In the data beneath this task, how many lines contain "html"? Answer with the number only.

** EXERCISE INPUTS follows **

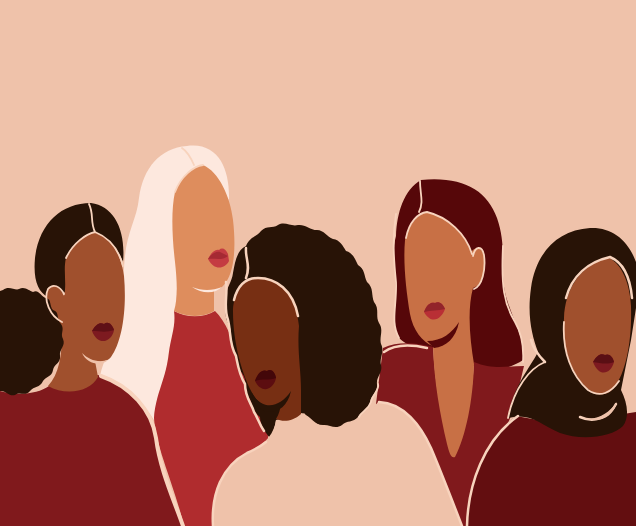
<!DOCTYPE html>
<html lang="en">
<head>
<meta charset="utf-8">
<title>Five women together</title>
<style>
:root {
  --blush: #efc2aa;
  --cream: #f8d3bd;
  --platinum: #fde8de;
  --espresso: #281306;
  --wine: #560709;
  --maroon: #80191c;
  --deep-maroon: #630e10;
  --crimson: #b02c2e;
  --skin-sienna: #a0502d;
  --skin-honey: #de8d5d;
  --skin-cocoa: #772f13;
  --skin-caramel: #c87045;
}
html, body { margin: 0; padding: 0; overflow: hidden; background: var(--blush); }
.poster { display: block; width: 636px; height: 526px; background: var(--blush); }
.blush { fill: var(--blush); }
.platinum { fill: var(--platinum); }
.espresso { fill: var(--espresso); }
.wine { fill: var(--wine); }
.maroon { fill: var(--maroon); }
.deep-maroon { fill: var(--deep-maroon); }
.crimson { fill: var(--crimson); }
.sienna { fill: var(--skin-sienna); }
.honey { fill: var(--skin-honey); }
.cocoa { fill: var(--skin-cocoa); }
.caramel { fill: var(--skin-caramel); }
.line { fill: none; stroke: var(--cream); stroke-width: 2.5; stroke-linecap: round; stroke-linejoin: round; }
.fine { stroke-width: 1.8; }
.bold { stroke-width: 4; }
</style>
</head>
<body>
<svg class="poster" viewBox="0 0 636 526" role="img" aria-label="Five women with different hair and skin tones standing side by side">
  <rect class="blush" width="636" height="526"/>

  <g id="woman-platinum-hair">
    <path class="platinum" d="M187 146C160 148 143 168 139 198C137 218 127 232 125 256C122 282 126 302 118 328C112 348 103 360 100 376C122 384 142 400 154 420C155 398 165 384 168 358C170 340 178 328 176 308L182 192L203 166L229 200C230 170 219 142 187 146Z"/>
    <path class="crimson" d="M174 311C186 318 204 318 215 311C226 322 232 338 240 360L268 430V526H184C174 484 156 448 154 418C156 392 166 380 169 352C171 336 176 326 174 311Z"/>
    <path class="honey" d="M175 192C181 176 194 166 203 165C219 172 230 196 233 220C236 246 235 274 223 286C220 289 217 290 214 290V311C203 318 185 317 174 311C178 298 177 280 175 262C172 236 171 210 175 192Z"/>
    <path class="platinum" d="M192 287C202 291 212 291 222 287C215 294 202 294 192 287Z"/>
    <path class="line fine" d="M182 148C188 152 191 158 194 165M175 192C181 176 194 166 203 165"/>
    <path fill="#c43c42" d="M208 259C211 253 215 249 219 250C222 247 226 249 228 254L229 261C225 269 214 271 208 259Z"/>
    <path fill="#a52a33" d="M208 259C212 253 217 251 220 252L228 256C222 261 215 258 208 259Z"/>
  </g>

  <g id="woman-red-hair">
    <path class="wine" d="M421 180C404 190 397 212 396 236C391 254 396 272 396 292C396 310 391 324 399 338C410 349 430 350 440 346L470 364C486 374 508 370 523 360C526 332 504 310 503 276C503 256 504 238 497 218C487 190 462 176 421 180Z"/>
    <path class="maroon" d="M383 348C400 340 420 344 433 347C435 384 442 424 453 457C466 436 472 396 474 362C492 370 508 366 524 366L514 408L468 526H440L376 404Z"/>
    <path class="caramel" d="M405 240C408 226 416 215 427 212C446 216 464 232 471 252C475 246 482 247 484 255C486 270 482 286 473 288C467 310 470 340 474 364C473 400 466 436 455 457C451 459 449 452 447 444C440 414 434 382 433 346C422 342 413 330 410 314C406 290 403 262 405 240Z"/>
    <path class="wine" d="M427 341C442 341 452 333 459 322C456 338 446 347 434 348Z"/>
    <path class="line fine" d="M420 181C420 194 424 202 419 212M406 238C409 222 418 213 427 212C448 217 466 234 472 254M473 256C475 246 482 245 484 255C486 270 482 286 474 289M396 214C392 240 394 262 396 282C397 306 390 322 399 338"/>
    <path class="line" d="M384 352C398 342 418 346 427 348"/>
    <path class="line fine" d="M503 246C501 286 504 304 515 322C522 334 524 346 523 362"/>
    <path fill="#b92f35" d="M424 312C427 304 431 302 435 303C439 301 443 304 445 309C442 318 432 326 424 312Z"/>
    <path fill="#92242a" d="M424 312C427 304 431 302 435 303C439 301 443 304 445 309C438 311 431 310 424 312Z"/>
  </g>

  <g id="woman-low-bun">
    <path class="maroon" d="M0 391C18 396 38 394 49 386L98 375C130 386 151 408 157 440C161 474 175 500 183 526H0Z"/>
    <path class="espresso" d="M91 203C61 203 39 224 35 258C33 280 38 292 48 297L66 292L68 258L95 232C108 238 118 248 123 262C126 230 114 206 91 203Z"/>
    <path class="sienna" d="M66 258C73 243 86 234 95 232C111 238 121 254 124 276C127 310 122 342 111 357C107 362 100 362 95 361L98 377C90 392 66 396 48 386C59 374 62 356 62 332C50 322 42 300 48 288C54 283 61 287 64 296C67 284 63 270 66 258Z"/>
    <path class="espresso" d="M3 290C9 285 15 291 19 289C25 286 29 291 33 292C39 289 41 297 46 298C52 299 49 306 53 310C60 312 56 319 61 324C65 330 60 333 63 339C66 346 59 349 60 356C61 363 54 364 53 370C52 377 46 376 43 381C40 388 34 386 30 391C25 397 20 391 15 395C9 397 6 390 0 391V291Z"/>
    <path class="blush" d="M82 353C89 360 98 363 108 360C101 367 87 364 82 353Z"/>
    <path class="line fine" d="M89 204C94 214 90 222 95 232M66 258C73 243 86 234 95 232C110 238 119 250 123 266M62 322C50 316 43 300 48 289C53 283 60 286 64 294"/>
    <path class="line bold" d="M101 376C130 386 152 410 156 438C160 470 174 500 183 526"/>
    <path fill="#7d1a20" d="M92 331C96 324 100 322 104 324C108 321 112 324 114 330C112 342 98 347 92 331Z"/>
    <path fill="#5f1016" d="M92 331C96 324 100 322 104 324C108 321 112 324 114 330C106 333 99 331 92 331Z"/>
  </g>

  <g id="woman-curly-hair">
    <path id="curls" class="espresso" d="M246 246C250 236 257 237 261 231C267 225 272 229 278 225C285 221 291 227 298 225C305 224 310 230 317 230C324 230 327 237 333 239C340 240 343 246 346 251C353 253 355 259 358 265C365 269 364 276 367 282C374 288 371 295 374 302C380 309 375 316 379 323C384 330 379 337 381 344C385 352 379 358 381 365C383 373 376 377 377 384C378 392 371 395 370 402C369 410 361 411 358 417C353 423 347 420 342 425C335 430 329 424 323 425C314 425 312 417 302 413L276 420C275 428 272 434 270 438C265 432 260 425 260 417C251 410 253 402 248 396C243 388 248 381 242 373C235 366 239 358 234 350C229 342 233 334 229 325C223 316 227 307 226 297C226 288 232 282 233 273C235 262 237 250 246 246Z"/>
    <path class="blush" d="M213 526C211 494 222 466 247 453C262 446 274 436 276 420C286 423 297 420 304 413C312 424 324 429 340 427C358 424 370 412 378 402C402 402 420 424 431 448C442 474 452 500 462 526Z"/>
    <path class="cocoa" d="M233 312C233 296 241 282 254 278C278 277 296 294 299 326C297 350 301 370 301 390V414C292 422 283 422 276 419C279 414 280 410 281 404C274 410 262 408 254 396C242 376 233 342 233 312Z"/>
    <path class="espresso" d="M252 393C262 411 280 408 291 391C288 406 278 412 270 412C260 412 252 404 252 393Z"/>
    <path class="line" d="M246 248C245 258 251 266 246 278M234 300C238 284 246 278 258 278C276 278 293 290 298 316"/>
    <path class="line" d="M379 402C404 403 421 426 431 448C442 474 452 500 462 526M213 526C211 494 222 466 247 453C254 450 261 446 266 442M226 282C228 296 223 306 228 320C231 332 229 344 236 356C238 366 239 374 245 384C245 398 252 404 254 412C258 418 259 424 264 431"/>
    <path class="line fine" d="M378 384C380 390 372 395 371 402C368 410 362 411 359 417"/>
    <path fill="#5c0d10" d="M255 381C258 372 263 369 267 371C271 368 275 372 276 378C274 389 262 395 255 381Z"/>
    <path fill="#430709" d="M255 381C258 372 263 369 267 371C271 368 275 372 276 378C269 381 262 378 255 381Z"/>
  </g>

  <g id="woman-headscarf">
    <path class="deep-maroon" d="M467 526C468 484 484 440 516 416L560 424L636 412V526Z"/>
    <path class="espresso" d="M590 228C558 230 536 252 531 288C527 316 532 336 538 352C531 366 512 388 508 418C530 412 540 424 560 433C582 441 612 437 623 426C630 416 627 402 621 390L631 340L636 308V262C628 240 612 227 590 228Z"/>
    <path class="sienna" d="M564 318C565 290 580 264 609 258C622 264 630 284 631 306C632 338 627 374 612 390C604 398 592 394 584 385C570 370 562 346 564 318Z"/>
    <path class="line" d="M566 298C572 276 588 262 610 257C622 262 630 276 632 298M531 340C533 348 537 354 545 362M580 417C596 424 610 416 616 404"/>
    <path class="line fine" d="M564 322C562 352 572 376 588 390C600 398 611 393 619 381M545 362C530 368 514 388 508 418"/>
    <path class="blush" d="M580 417C596 422 608 414 617 402C613 418 598 425 580 417Z"/>
    <path class="line" d="M467 526C468 484 484 440 518 416"/>
    <path fill="#7d1a20" d="M593 362C597 355 601 353 605 355C609 353 613 357 614 362C611 374 599 378 593 362Z"/>
    <path fill="#5a0f14" d="M593 362C597 355 601 353 605 355C609 353 613 357 614 362C607 365 600 363 593 362Z"/>
  </g>
</svg>
</body>
</html>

** End of EXERCISE INPUTS **

| SOLUTION TO THIS EXERCISE |
4